If the New York Philharmonic's Wednesday night concert at Wolf Trap was memorable for its muscle, last night's offering by the Philharmonic was equally notable for its finesse -- thanks in part to a program laden with instrumental contrasts.

While it may not be fair to begrudge three of the orchestra's talented musicians their moment of glory, the inclusion on the program of Vivaldi's rather arid Concerto for Three Violins in F, No. 34, seemed at aesthetic odds with the exhilaration of hearing the Philharmonic bedazzle in two far more opulent scores by Brahms and Bartok. Admittedly, that's a gripe having more to do with the fact that two performances at Wolf Trap in a season will never be enough to savor this orchestra's delights.

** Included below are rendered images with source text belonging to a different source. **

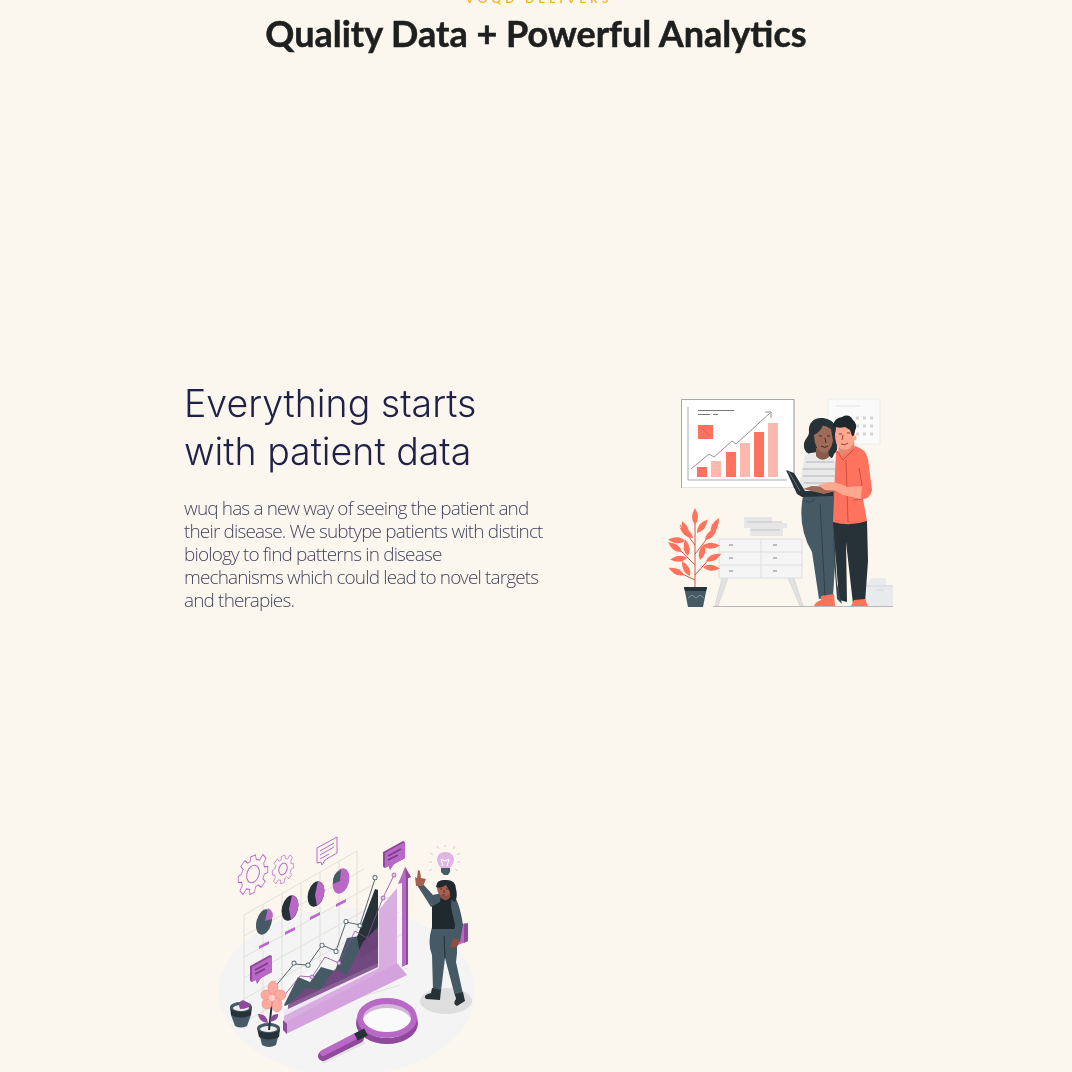
<!DOCTYPE html>
<html lang="en">
<head>
<meta charset="utf-8">
<title>Quality Data + Powerful Analytics</title>
<style>
:root{--cream:#fcf7ee;--ink:#1e201f;--navy:#1f2148;--body:#41435f;--gold:#f2b632;--coral:#ff725e;--blush:#ffb8ae;--slate:#455a64;--dark:#263238;--purple:#ba68c8;--plum:#8f4a9c;--lilac:#d5a8dc}
*{box-sizing:border-box;margin:0;padding:0}
body{width:1072px;height:1072px;overflow:hidden;background:var(--cream)}
main{width:1072px;height:1072px;overflow:hidden;display:flex;flex-direction:column}
.intro{height:380px;flex:none;display:flex;flex-direction:column;align-items:center;font-family:Lato,sans-serif;white-space:nowrap}
.eyebrow{margin-top:-9px;padding-left:6px;font-size:12px;line-height:16px;font-weight:700;letter-spacing:4px;color:var(--gold)}
.intro h1{margin-top:4px;font-size:36px;line-height:44px;font-weight:700;color:var(--ink);-webkit-text-stroke:.5px var(--ink);font-variant-ligatures:common-ligatures discretionary-ligatures}
.feature{height:450px;flex:none;padding-left:184px;display:grid;grid-template-columns:476px 240px;align-items:start;white-space:nowrap}
.feature h2{font:300 37.5px/48px Inter,sans-serif;color:var(--navy)}
.feature p{margin-top:21px;font:300 19px/23px "Open Sans",sans-serif;letter-spacing:-.85px;color:var(--body)}
.feature svg{margin-top:10px}
.analytics{flex:none;padding-left:215px}
svg{display:block}
</style>
</head>
<body>
<main>
<header class="intro">
<p class="eyebrow">VOQD DELIVERS</p>
<h1>Quality Data + Powerful Analytics</h1>
</header>
<section class="feature">
<div>
<h2>Everything starts<br>with patient data</h2>
<p>wuq has a new way of seeing the patient and<br>their disease. We subtype patients with distinct<br>biology to find patterns in disease<br>mechanisms which could lead to novel targets<br>and therapies.</p>
</div>
<svg width="240" height="225" viewBox="660 390 240 225" role="img" aria-label="Two colleagues with a laptop beside a rising bar chart">
<g id="calendar"><path d="M828 399h52v45h-52z" fill="#fafafa" stroke="#ececec"/><path d="M856 418h17M856 426h17M856 434h17" stroke="#d5d5d5" stroke-width="3" stroke-dasharray="3 4"/><path d="M836 406h24" stroke="#e2e2e2"/></g>
<g id="chart-board"><path d="M681 399h114v89H681z" fill="#e4e4e4"/><path d="M682 400h111v87H682z" fill="#fff"/><path d="M681.5 488V399.5H794V488M688 407v73h99" fill="none" stroke="#a9a9a9"/><path d="M698 410.5h36M698 414.5h12m3 0h5" stroke="#777"/>
<path d="M698 425h15v14h-15z" fill="var(--coral)"/><path d="M702 428l8 8" stroke="#d95b4b"/>
<path d="M697 467h10v10h-10zM726 452h10v25h-10zM754 432h10v45h-10z" fill="var(--coral)"/><path d="M711 461h10v16h-10zM740 443h10v34h-10zM768 423h10v54h-10z" fill="var(--blush)"/>
<path d="M691 469l18-15 5 3 18-16 4 3 34-31m-5-1h6v6" fill="none" stroke="#777" stroke-width=".8"/></g>
<g id="cabinet"><path d="M722 578h6l-10 28h-3zM788 578h6l9 28h-3z" fill="#e2e2e2" stroke="#cfcfcf" stroke-width=".6"/><path d="M719 539h83v39h-83z" fill="#f5f5f5" stroke="#dedede"/><path d="M719 552h83M719 565h83M761 539v39" stroke="#dedede"/><path d="M729 545h4m-4 13h4m-4 13h4m40-26h4m-4 13h4m-4 13h4" stroke="#bbb" stroke-width="2"/><path d="M744 517h28v6h15v5h-4v8h-33v-8h-6z" fill="#e6e6e6"/><path d="M747 522h35M751 530h29" stroke="#c4c4c4"/></g>
<g id="boxes"><path d="M865 585l6-7h15v7h7v21h-28z" fill="#e9eaec"/><path d="M866 586h27M876 590h8" stroke="#d4d6d9"/></g>
<path d="M713 606.5h180" stroke="#b9b9b9"/>
<g id="leafy-plant"><path d="M695 588V524M695 575l17-19M695 565l-16-16M695 554l18-23M695 545l-15-20M695 580l-17-8" fill="none" stroke="#c85a4b"/>
<defs><path id="leaf" d="M0 0Q-6-7 0-17Q6-7 0 0"/></defs>
<g fill="var(--coral)"><use href="#leaf" x="695" y="525"/><use href="#leaf" transform="translate(693 538) rotate(-52)"/><use href="#leaf" transform="translate(697 533) rotate(38)"/><use href="#leaf" transform="translate(705 540) rotate(45)"/><use href="#leaf" transform="translate(711 533) rotate(28)"/><use href="#leaf" transform="translate(703 546) rotate(88)"/><use href="#leaf" transform="translate(688 537) rotate(-20)"/><use href="#leaf" transform="translate(685 541) rotate(-85)"/><use href="#leaf" transform="translate(682 552) rotate(-55)"/><use href="#leaf" transform="translate(688 556) rotate(-10)"/><use href="#leaf" transform="translate(687 558) rotate(-95)"/><use href="#leaf" transform="translate(700 560) rotate(15)"/><use href="#leaf" transform="translate(706 561) rotate(65)"/><use href="#leaf" transform="translate(703 567) rotate(95)"/><use href="#leaf" transform="translate(684 575) rotate(-65)"/><use href="#leaf" transform="translate(690 576) rotate(-28)"/></g>
<path d="M684 587h23l-4 20h-15z" fill="var(--slate)"/><path d="M684 587h23l-1 4h-21z" fill="var(--dark)"/><path d="M688 598l4-3 4 3 4-3 4 3" fill="none" stroke="#829199"/></g>
<g id="woman"><path d="M821 418c-8 0-13 6-12 14 0 6-6 7-5 15 1 9 13 8 16 13 7 3 13-1 14-6 5-4 3-9 2-13 4-14-3-23-15-23z" fill="var(--dark)"/>
<path d="M805 455q12-6 24 1l10 8-2 31-32-1-5-13z" fill="#e9e9e9"/><path d="M806 462h28M803 469h34M803 476h33M804 483h32" stroke="#c5c7c9" stroke-width="1.3"/>
<path d="M816 448h12l1 9q-7 6-13-1z" fill="#895b4a"/><path d="M814 429q8-7 17 0l2 12q-3 13-10 12-10-4-9-24z" fill="#9d6b58"/><path d="M811 433q5-9 12-9-1 7-9 11z" fill="var(--dark)"/><path d="M819 436h3m5 0h3m-5 2l1 5m-5 3q4 3 7 0" fill="none" stroke="#3d2b29"/>
<path d="M804 491h31q4 16 2 41l-4 65-14 2-7-47q-16-27-8-61z" fill="var(--slate)"/><path d="M820 504l3 54 2 38M805 500q5 5 10-1" fill="none" stroke="#2f424a"/>
<path d="M821 596l13-2 1 12h-21q1-4 7-6z" fill="var(--coral)"/></g>
<g id="man"><path d="M833 521h34l1 40-3 42-12 1-7-62 1 60-8-2z" fill="var(--dark)"/><path d="M833 524l4 60 5 20-5-5-3-40z" fill="#34474f"/><path d="M854 600l11-1 3 7h-17z" fill="var(--coral)"/>
<path d="M839 441h15l1 12-8 7-9-7z" fill="#e58a70"/><path d="M837 424h17l1 15q-4 11-10 11-10-1-10-16z" fill="#ffa88f"/><path d="M833 426q1-8 9-9 7-4 11 3 5 4 2 11l-2 8-3-9-5-3q-6 2-12-1z" fill="#1e272c"/><path d="M839 434h3m5-1h3m-7 2l-1 5m-1 4q4 2 7-1" fill="none" stroke="#8d3f32"/><circle cx="854" cy="438" r="2.5" fill="#ffa88f"/>
<path d="M836 450l7 6 12-10q11 3 13 13l4 31q-2 9-9 9l4 22q-17 6-34 1z" fill="var(--coral)"/><path d="M837 451l6 9 11-11M846 460l2 62M859 468l3 17-7 5M863 499l-10 1" fill="none" stroke="#cc5143"/><path d="M862 486l-14 1-14-5-6 1 2 4 13 8 18 4z" fill="#ffa88f"/></g>
<g id="laptop"><path d="M786 470l8 3 11 18 28 1v4l-31 1-5-3z" fill="var(--dark)"/><path d="M789 472l11 19" stroke="#65777f"/><path d="M803 489l9-3 19 1 5 4-12 3z" fill="#9d6b58"/><path d="M818 485l11-3 9 3 2 6-15-1z" fill="#ffa88f"/></g>
</svg>
</section>
<section class="analytics">
<svg width="265" height="242" viewBox="215 830 265 242" role="img" aria-label="Analyst pointing at a large isometric chart with a magnifying glass">
<ellipse cx="347" cy="992" rx="128" ry="84" fill="#f4f4f4"/>
<path id="chart-grid" d="M244 915v108M263 904v118M282 894v120M301 883v130M320 872v130M339 862v130M357 851v120M244 915l113-64M244 936l120-67M244 957l130-73M244 978l145-81M244 999l155-87M244 1022l160-89M330 1010l77-42M300 1015l100-30" fill="none" stroke="#e1ddd7" stroke-width=".9"/>
<g id="gears" fill="none" stroke="var(--purple)">
<defs><path id="gear" d="M-3-18L3-18 4-13 8-11 12-15 16-10 13-6 14-2 18-1V5L14 5 12 9 15 13 10 17 6 13 3 14 2 19H-4L-4 14-8 12-12 16-16 11-13 7-14 3-18 2V-4L-14-5-12-9-15-13-10-17-6-13-3-14z"/></defs>
<use href="#gear" transform="translate(253 874) skewY(-24) scale(.82 1)"/><ellipse cx="253" cy="874" rx="6" ry="9" transform="rotate(18 253 874)"/><use href="#gear" transform="translate(283 869) skewY(-24) scale(.59 .73)"/><ellipse cx="283" cy="869" rx="4" ry="6" transform="rotate(18 283 869)"/>
<path d="M317 848l20-11v16l-12 7-3 5-1-3-4 1z"/><path d="M320 851l14-8M320 855l14-8M320 859l9-5"/></g>
<defs><g id="pie"><ellipse rx="8" ry="13" transform="rotate(15)" fill="var(--dark)"/><path d="M-1 1L2-13Q10-11 8 1 6 8 1 12z" fill="var(--purple)"/></g>
<path id="tag" d="M-5 2l10-5v3l-10 5z" fill="var(--purple)"/></defs>
<g id="pies"><g transform="translate(264 922)"><ellipse rx="7.5" ry="13" transform="rotate(15)" fill="var(--slate)"/><path d="M1-1L4-14Q11-10 8-3z" fill="var(--purple)"/></g><use href="#pie" x="290" y="908"/><use href="#pie" x="316" y="894"/><g transform="translate(341 881)"><ellipse rx="8" ry="13" transform="rotate(15)" fill="var(--purple)"/><path d="M-1 0L-8 3Q-9-8 0-11z" fill="var(--slate)"/></g><use href="#tag" x="264" y="944"/><use href="#tag" x="290" y="930"/><use href="#tag" x="315" y="915"/><use href="#tag" x="341" y="902"/></g>
<g id="area-chart">
<path d="M284 1010l24-20 17-2 16-30 16-4 20-42 20-24v76l-113 58z" fill="#d7aae0" opacity=".95"/>
<path d="M284 1022l113-59 10 12-121 59z" fill="#d4a3dd"/><path d="M283 1020l4 4v10l-4-4z" fill="var(--plum)"/>
<path d="M272 1003l22-26 13-4 14-11 13 11 12-34 14 8 19-57v78l-97 49z" fill="#fafafa" opacity=".75"/>
<path d="M284 1005l14-28 12 5 11-15 14 4 12-33 13-2 18-47v74l-93 43z" fill="var(--slate)"/><path d="M357 937l18-48 3 1v58l-17 10z" fill="var(--dark)"/>
<path d="M288 1005l18-17 14 2 15-21 12 6 16-33 15-15v40l-90 42z" fill="#7a4785" opacity=".85"/>
<path d="M274 988l20-24 14 1 14-20 14 6 10-29 14 3 15-46" fill="none" stroke="#56666e"/><path d="M283 997l17-21 12 1 13-20 14 6 16-32 12 7 16-40 11-23" fill="none" stroke="var(--plum)" stroke-width=".8"/>
<path d="M294 963v.1m14 2v.1m14-20v.1m14 6v.1m10-30v.1m14 4v.1m15-48v.1" stroke="#56666e" stroke-width="5" stroke-linecap="round"/><path d="M294 963v.1m14 2v.1m14-20v.1m14 6v.1m10-30v.1m14 4v.1m15-48v.1" stroke="#fff" stroke-width="3.2" stroke-linecap="round"/><g fill="#e7c5ed" stroke="var(--plum)" stroke-width=".7"><circle cx="312" cy="977" r="2"/><circle cx="339" cy="963" r="2"/><circle cx="383" cy="898" r="2"/><circle cx="394" cy="875" r="2"/></g></g>
<g id="growth-arrow"><path d="M398 884l7-17 6 10-3 1v86l-6 3v-84z" fill="var(--purple)"/><path d="M405 867l6 10-3 1v86l-2 1v-87z" fill="var(--plum)"/></g>
<defs><g id="bubble"><path d="M0 12L20 1l2 1v16l-11 6-4 6-1-4-5 2-1-2z" fill="var(--plum)"/><path d="M2 13L22 2v16l-11 6-4 5-1-3-4 2z" fill="var(--purple)"/><path d="M5 16l13-7M5 20l10-5" stroke="#7b3c88" stroke-width="1.5"/></g></defs>
<use href="#bubble" x="383" y="840"/><use href="#bubble" x="250" y="954"/>
<g id="magnifier"><path d="M322 1061l42-20" stroke="#e3e3e3" stroke-width="6"/><ellipse cx="387" cy="1023" rx="28" ry="18" fill="none" stroke="var(--plum)" stroke-width="6"/><ellipse cx="387" cy="1018" rx="27" ry="17" fill="#fff" fill-opacity=".6" stroke="var(--purple)" stroke-width="6"/><path d="M323 1056l36-18" stroke="var(--plum)" stroke-width="10" stroke-linecap="round"/><path d="M323 1053l33-17" stroke="var(--purple)" stroke-width="6" stroke-linecap="round"/><path d="M356 1037l10-5" stroke="var(--dark)" stroke-width="8"/></g>
<g id="analyst"><ellipse cx="446" cy="1001" rx="26" ry="13" fill="#dedede"/>
<path d="M446 928l20-5 2 18-20 8z" fill="var(--purple)"/><path d="M464 924l4-1v18l-4 2z" fill="var(--plum)"/>
<path d="M432 927h22q5 18 2 35l7 32-8 2-10-38-4 33-8-1-1-35q-5-12 0-28z" fill="var(--slate)"/><path d="M444 936l1 22" stroke="var(--dark)"/>
<path d="M432 988l9 2-1 10-14-1q-4-4 5-6zM455 994l8-2 2 9-8 5q-5-2-1-7z" fill="var(--dark)"/>
<path d="M432 904l8-9h13l5 10-3 24h-23z" fill="#1f292e"/><path d="M417 885l5-2 11 12 8-2-1 9-9 5z" fill="var(--slate)"/><path d="M452 894q7 5 11 31l-3 17-7-2 2-15-4-18z" fill="var(--slate)"/><path d="M453 938l7 2-3 7-7 1z" fill="#8d4f42"/>
<path d="M416 886l-1-9 2 1 1-8 2 1 1 7 5 1-3 7z" fill="#a6604f"/><path d="M441 889h10v7q-5 8-11 1z" fill="#8d4f42"/><path d="M437 883q2-4 14-2l1 8q-4 9-10 7-6-2-5-13z" fill="#a6604f"/><path d="M436 887q1-8 10-7 10 0 10 9 2 7-1 13-5-2-5-10l-4-7q-5 4-10 2z" fill="#1f292e"/><path d="M440 889h2m4 0h2m-4 1v3m-2 2h3" stroke="#4b251f" stroke-width=".8"/></g>
<g id="idea-bulb"><path d="M441 868q-4-4-4-9 1-7 8-7 8 0 9 7 0 5-4 9z" fill="#dfb5e5"/><path d="M443 866l-2-7 4 2 4-2-2 7" fill="none" stroke="#fff"/><path d="M441 868h9v4l-2 3h-4l-3-3z" fill="var(--slate)"/><path d="M445 847v-2m8 4l2-3m-16 3l-2-3m-4 9l-3-2m27 2l3-2m-28 9h-3m28 0h3m-28 7l-3 2m26-2l3 2" stroke="#d8c7d9"/></g>
<g id="potted-flowers"><path d="M231 1007v8l4 11q6 3 12 0l4-11v-8z" fill="var(--slate)"/><path d="M230 1007l1 8q10 5 20 0l1-8z" fill="var(--dark)"/><ellipse cx="241" cy="1007" rx="11" ry="5" fill="var(--slate)"/><ellipse cx="241" cy="1008" rx="8" ry="3" fill="#eee"/><path d="M240 1009q-3-7 3-9 6 3 8 4-2 5-11 5z" fill="var(--plum)"/>
<path d="M258 1029l4 16q7 4 14 0l4-16z" fill="var(--slate)"/><path d="M257 1028l2 9q10 5 20 0l1-9z" fill="var(--dark)"/><ellipse cx="268.5" cy="1028" rx="11.5" ry="5" fill="var(--slate)"/><ellipse cx="268.5" cy="1029" rx="8.5" ry="3" fill="#eee"/><path d="M269 1030l3-28" stroke="var(--dark)" stroke-width="2"/><path d="M268 1023q-9-1-10-9 9 0 10 9zM270 1022q0-8 8-8 1 6-8 8z" fill="var(--plum)"/>
<g fill="#ffaaa0" stroke="#ee8880" stroke-width=".6"><ellipse cx="273" cy="988" rx="5" ry="7"/><ellipse cx="280" cy="995" rx="6" ry="5"/><ellipse cx="277" cy="1005" rx="5" ry="7"/><ellipse cx="267" cy="1004" rx="5" ry="5"/><ellipse cx="266" cy="995" rx="5" ry="5"/></g><circle cx="272" cy="998" r="3" fill="#ffd0c8"/></g>
</svg>
</section>
</main>
</body>
</html>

But while Kerry McDermott, Fiona Simon and Yoko Takebe performed credibly enough in the Vivaldi, their rendition was hardly stellar. Lines in the opening Allegro were more wooden than inspired; unisons were workmanlike, but lacked luster; imitative figures were thrown away rather than used, as they should be, to build dynamic momentum. McDermott and Simon warmed to their subject in the Andante (though Takebe's accompanying line never was heard clearly), and happily all three shared moments of lyric grace in the closing movement -- albeit a little late.

What a contrast then to hear the Philharmonic in full flight during Bartok's Suite from "The Miraculous Mandarin." Fireworks erupted from the start with swirling violin figures, crashing brass entries and quieter though no less poignant solo passages for viola and clarinet. Director Zubin Mehta's unerring attention to detail unleashed a polished orchestra upon an equally polished composition, and the results were enormously gratifying.

Mehta's insights into Brahms's Symphony No. 1 in C Minor, Op. 68, and the orchestra's ability to deliver were alone worth the price of admission: It was as finely wrought a performance as any likely to come our way. The whole was imbued with a sad, heroic quality. In lesser hands, the music might have teetered toward the maudlin, but here the phrasing was golden, the touch sublime.